## ASSIGNED TASK
All of the data below should be printed again word for word, pictures excluded.

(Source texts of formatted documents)
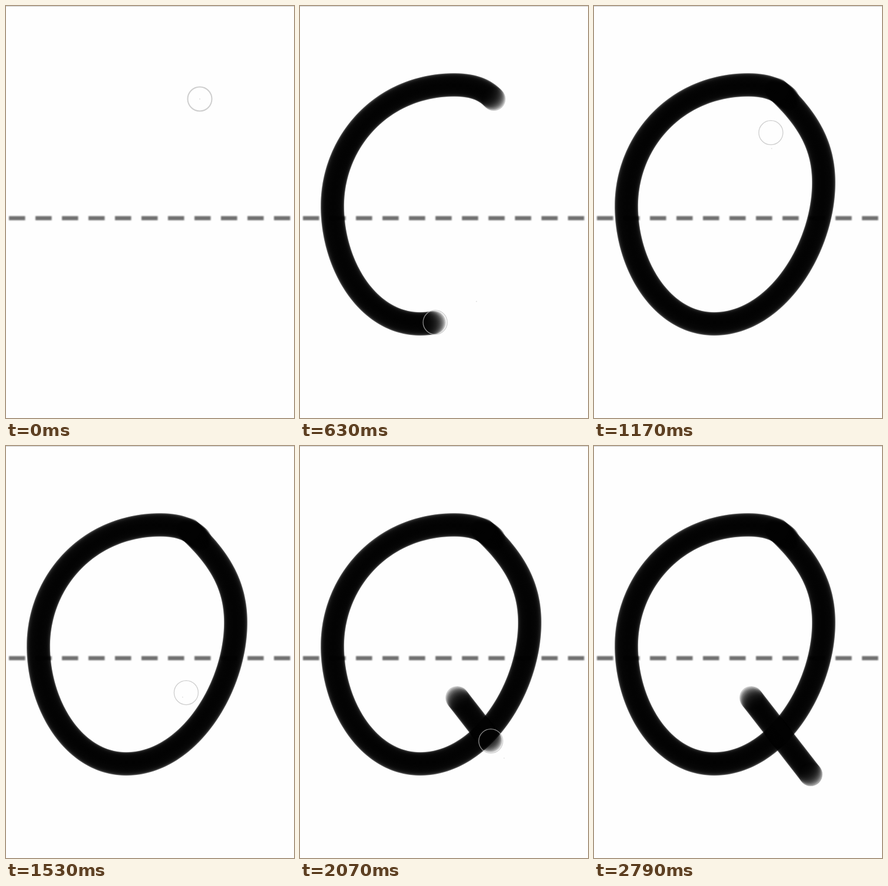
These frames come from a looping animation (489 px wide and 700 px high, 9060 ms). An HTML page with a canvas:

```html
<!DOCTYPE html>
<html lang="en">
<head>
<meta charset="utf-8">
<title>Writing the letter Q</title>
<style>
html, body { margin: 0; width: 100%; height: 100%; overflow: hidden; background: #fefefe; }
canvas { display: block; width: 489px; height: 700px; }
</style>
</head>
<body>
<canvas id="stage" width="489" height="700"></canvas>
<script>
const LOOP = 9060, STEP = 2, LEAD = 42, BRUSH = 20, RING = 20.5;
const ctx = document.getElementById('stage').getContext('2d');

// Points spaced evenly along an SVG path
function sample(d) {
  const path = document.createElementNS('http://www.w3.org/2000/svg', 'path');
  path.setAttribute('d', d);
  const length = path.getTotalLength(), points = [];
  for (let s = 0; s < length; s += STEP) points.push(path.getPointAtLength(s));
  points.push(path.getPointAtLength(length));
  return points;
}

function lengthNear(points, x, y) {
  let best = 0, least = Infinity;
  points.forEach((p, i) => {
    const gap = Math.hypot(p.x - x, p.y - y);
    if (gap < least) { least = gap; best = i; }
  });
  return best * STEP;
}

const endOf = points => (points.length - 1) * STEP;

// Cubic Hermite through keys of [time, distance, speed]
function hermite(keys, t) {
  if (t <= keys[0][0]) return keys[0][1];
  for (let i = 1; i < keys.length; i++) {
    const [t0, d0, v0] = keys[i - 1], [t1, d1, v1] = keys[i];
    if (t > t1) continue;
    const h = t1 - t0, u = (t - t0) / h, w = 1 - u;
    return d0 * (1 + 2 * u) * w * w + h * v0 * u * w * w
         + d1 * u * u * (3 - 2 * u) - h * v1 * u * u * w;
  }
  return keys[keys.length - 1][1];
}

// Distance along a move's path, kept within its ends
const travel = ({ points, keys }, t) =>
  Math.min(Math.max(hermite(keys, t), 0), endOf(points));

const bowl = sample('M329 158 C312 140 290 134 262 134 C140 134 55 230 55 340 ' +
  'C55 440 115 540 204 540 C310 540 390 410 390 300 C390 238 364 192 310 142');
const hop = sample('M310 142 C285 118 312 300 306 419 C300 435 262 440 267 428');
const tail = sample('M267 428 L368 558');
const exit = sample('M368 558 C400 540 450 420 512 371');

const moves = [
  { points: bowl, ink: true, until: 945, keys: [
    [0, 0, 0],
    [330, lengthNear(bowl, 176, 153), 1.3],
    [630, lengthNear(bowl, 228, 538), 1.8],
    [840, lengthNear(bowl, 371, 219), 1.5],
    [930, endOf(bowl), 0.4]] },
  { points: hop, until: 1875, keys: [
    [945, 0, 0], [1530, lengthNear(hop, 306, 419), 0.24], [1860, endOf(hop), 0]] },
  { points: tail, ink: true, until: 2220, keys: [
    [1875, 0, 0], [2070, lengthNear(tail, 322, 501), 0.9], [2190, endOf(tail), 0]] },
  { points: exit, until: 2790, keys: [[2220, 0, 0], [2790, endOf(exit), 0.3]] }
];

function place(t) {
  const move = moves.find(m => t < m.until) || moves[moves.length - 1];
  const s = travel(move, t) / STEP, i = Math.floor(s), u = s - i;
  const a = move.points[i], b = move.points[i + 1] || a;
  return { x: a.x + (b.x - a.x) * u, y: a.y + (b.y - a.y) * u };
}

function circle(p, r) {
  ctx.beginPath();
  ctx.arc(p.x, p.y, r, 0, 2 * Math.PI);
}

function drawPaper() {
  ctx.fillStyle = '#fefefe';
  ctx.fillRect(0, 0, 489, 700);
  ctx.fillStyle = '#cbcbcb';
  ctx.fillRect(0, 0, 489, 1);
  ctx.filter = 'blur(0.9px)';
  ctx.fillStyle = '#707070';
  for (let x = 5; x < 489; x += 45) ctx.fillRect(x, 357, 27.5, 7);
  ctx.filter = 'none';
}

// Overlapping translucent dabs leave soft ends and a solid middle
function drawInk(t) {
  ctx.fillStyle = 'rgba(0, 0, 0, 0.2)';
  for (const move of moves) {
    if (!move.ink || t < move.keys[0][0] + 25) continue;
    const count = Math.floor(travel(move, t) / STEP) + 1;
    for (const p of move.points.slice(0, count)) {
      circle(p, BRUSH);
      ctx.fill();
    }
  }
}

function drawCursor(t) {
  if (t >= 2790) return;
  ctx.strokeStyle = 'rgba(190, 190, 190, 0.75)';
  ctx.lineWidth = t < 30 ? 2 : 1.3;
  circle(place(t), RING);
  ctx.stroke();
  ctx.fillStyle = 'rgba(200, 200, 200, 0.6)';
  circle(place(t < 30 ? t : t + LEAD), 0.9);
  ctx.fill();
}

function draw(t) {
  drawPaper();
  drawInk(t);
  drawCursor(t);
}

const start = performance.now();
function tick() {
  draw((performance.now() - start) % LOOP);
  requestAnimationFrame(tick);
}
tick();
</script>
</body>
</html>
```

## TASK RESULT
These frames come from a looping animation (489 px wide and 700 px high, 9060 ms). An HTML page with a canvas:

```html
<!DOCTYPE html>
<html lang="en">
<head>
<meta charset="utf-8">
<title>Writing the letter Q</title>
<style>
html, body { margin: 0; width: 100%; height: 100%; overflow: hidden; background: #fefefe; }
canvas { display: block; width: 489px; height: 700px; }
</style>
</head>
<body>
<canvas id="stage" width="489" height="700"></canvas>
<script>
const LOOP = 9060, STEP = 2, LEAD = 42, BRUSH = 20, RING = 20.5;
const ctx = document.getElementById('stage').getContext('2d');

// Points spaced evenly along an SVG path
function sample(d) {
  const path = document.createElementNS('http://www.w3.org/2000/svg', 'path');
  path.setAttribute('d', d);
  const length = path.getTotalLength(), points = [];
  for (let s = 0; s < length; s += STEP) points.push(path.getPointAtLength(s));
  points.push(path.getPointAtLength(length));
  return points;
}

function lengthNear(points, x, y) {
  let best = 0, least = Infinity;
  points.forEach((p, i) => {
    const gap = Math.hypot(p.x - x, p.y - y);
    if (gap < least) { least = gap; best = i; }
  });
  return best * STEP;
}

const endOf = points => (points.length - 1) * STEP;

// Cubic Hermite through keys of [time, distance, speed]
function hermite(keys, t) {
  if (t <= keys[0][0]) return keys[0][1];
  for (let i = 1; i < keys.length; i++) {
    const [t0, d0, v0] = keys[i - 1], [t1, d1, v1] = keys[i];
    if (t > t1) continue;
    const h = t1 - t0, u = (t - t0) / h, w = 1 - u;
    return d0 * (1 + 2 * u) * w * w + h * v0 * u * w * w
         + d1 * u * u * (3 - 2 * u) - h * v1 * u * u * w;
  }
  return keys[keys.length - 1][1];
}

// Distance along a move's path, kept within its ends
const travel = ({ points, keys }, t) =>
  Math.min(Math.max(hermite(keys, t), 0), endOf(points));

const bowl = sample('M329 158 C312 140 290 134 262 134 C140 134 55 230 55 340 ' +
  'C55 440 115 540 204 540 C310 540 390 410 390 300 C390 238 364 192 310 142');
const hop = sample('M310 142 C285 118 312 300 306 419 C300 435 262 440 267 428');
const tail = sample('M267 428 L368 558');
const exit = sample('M368 558 C400 540 450 420 512 371');

const moves = [
  { points: bowl, ink: true, until: 945, keys: [
    [0, 0, 0],
    [330, lengthNear(bowl, 176, 153), 1.3],
    [630, lengthNear(bowl, 228, 538), 1.8],
    [840, lengthNear(bowl, 371, 219), 1.5],
    [930, endOf(bowl), 0.4]] },
  { points: hop, until: 1875, keys: [
    [945, 0, 0], [1530, lengthNear(hop, 306, 419), 0.24], [1860, endOf(hop), 0]] },
  { points: tail, ink: true, until: 2220, keys: [
    [1875, 0, 0], [2070, lengthNear(tail, 322, 501), 0.9], [2190, endOf(tail), 0]] },
  { points: exit, until: 2790, keys: [[2220, 0, 0], [2790, endOf(exit), 0.3]] }
];

function place(t) {
  const move = moves.find(m => t < m.until) || moves[moves.length - 1];
  const s = travel(move, t) / STEP, i = Math.floor(s), u = s - i;
  const a = move.points[i], b = move.points[i + 1] || a;
  return { x: a.x + (b.x - a.x) * u, y: a.y + (b.y - a.y) * u };
}

function circle(p, r) {
  ctx.beginPath();
  ctx.arc(p.x, p.y, r, 0, 2 * Math.PI);
}

function drawPaper() {
  ctx.fillStyle = '#fefefe';
  ctx.fillRect(0, 0, 489, 700);
  ctx.fillStyle = '#cbcbcb';
  ctx.fillRect(0, 0, 489, 1);
  ctx.filter = 'blur(0.9px)';
  ctx.fillStyle = '#707070';
  for (let x = 5; x < 489; x += 45) ctx.fillRect(x, 357, 27.5, 7);
  ctx.filter = 'none';
}

// Overlapping translucent dabs leave soft ends and a solid middle
function drawInk(t) {
  ctx.fillStyle = 'rgba(0, 0, 0, 0.2)';
  for (const move of moves) {
    if (!move.ink || t < move.keys[0][0] + 25) continue;
    const count = Math.floor(travel(move, t) / STEP) + 1;
    for (const p of move.points.slice(0, count)) {
      circle(p, BRUSH);
      ctx.fill();
    }
  }
}

function drawCursor(t) {
  if (t >= 2790) return;
  ctx.strokeStyle = 'rgba(190, 190, 190, 0.75)';
  ctx.lineWidth = t < 30 ? 2 : 1.3;
  circle(place(t), RING);
  ctx.stroke();
  ctx.fillStyle = 'rgba(200, 200, 200, 0.6)';
  circle(place(t < 30 ? t : t + LEAD), 0.9);
  ctx.fill();
}

function draw(t) {
  drawPaper();
  drawInk(t);
  drawCursor(t);
}

const start = performance.now();
function tick() {
  draw((performance.now() - start) % LOOP);
  requestAnimationFrame(tick);
}
tick();
</script>
</body>
</html>
```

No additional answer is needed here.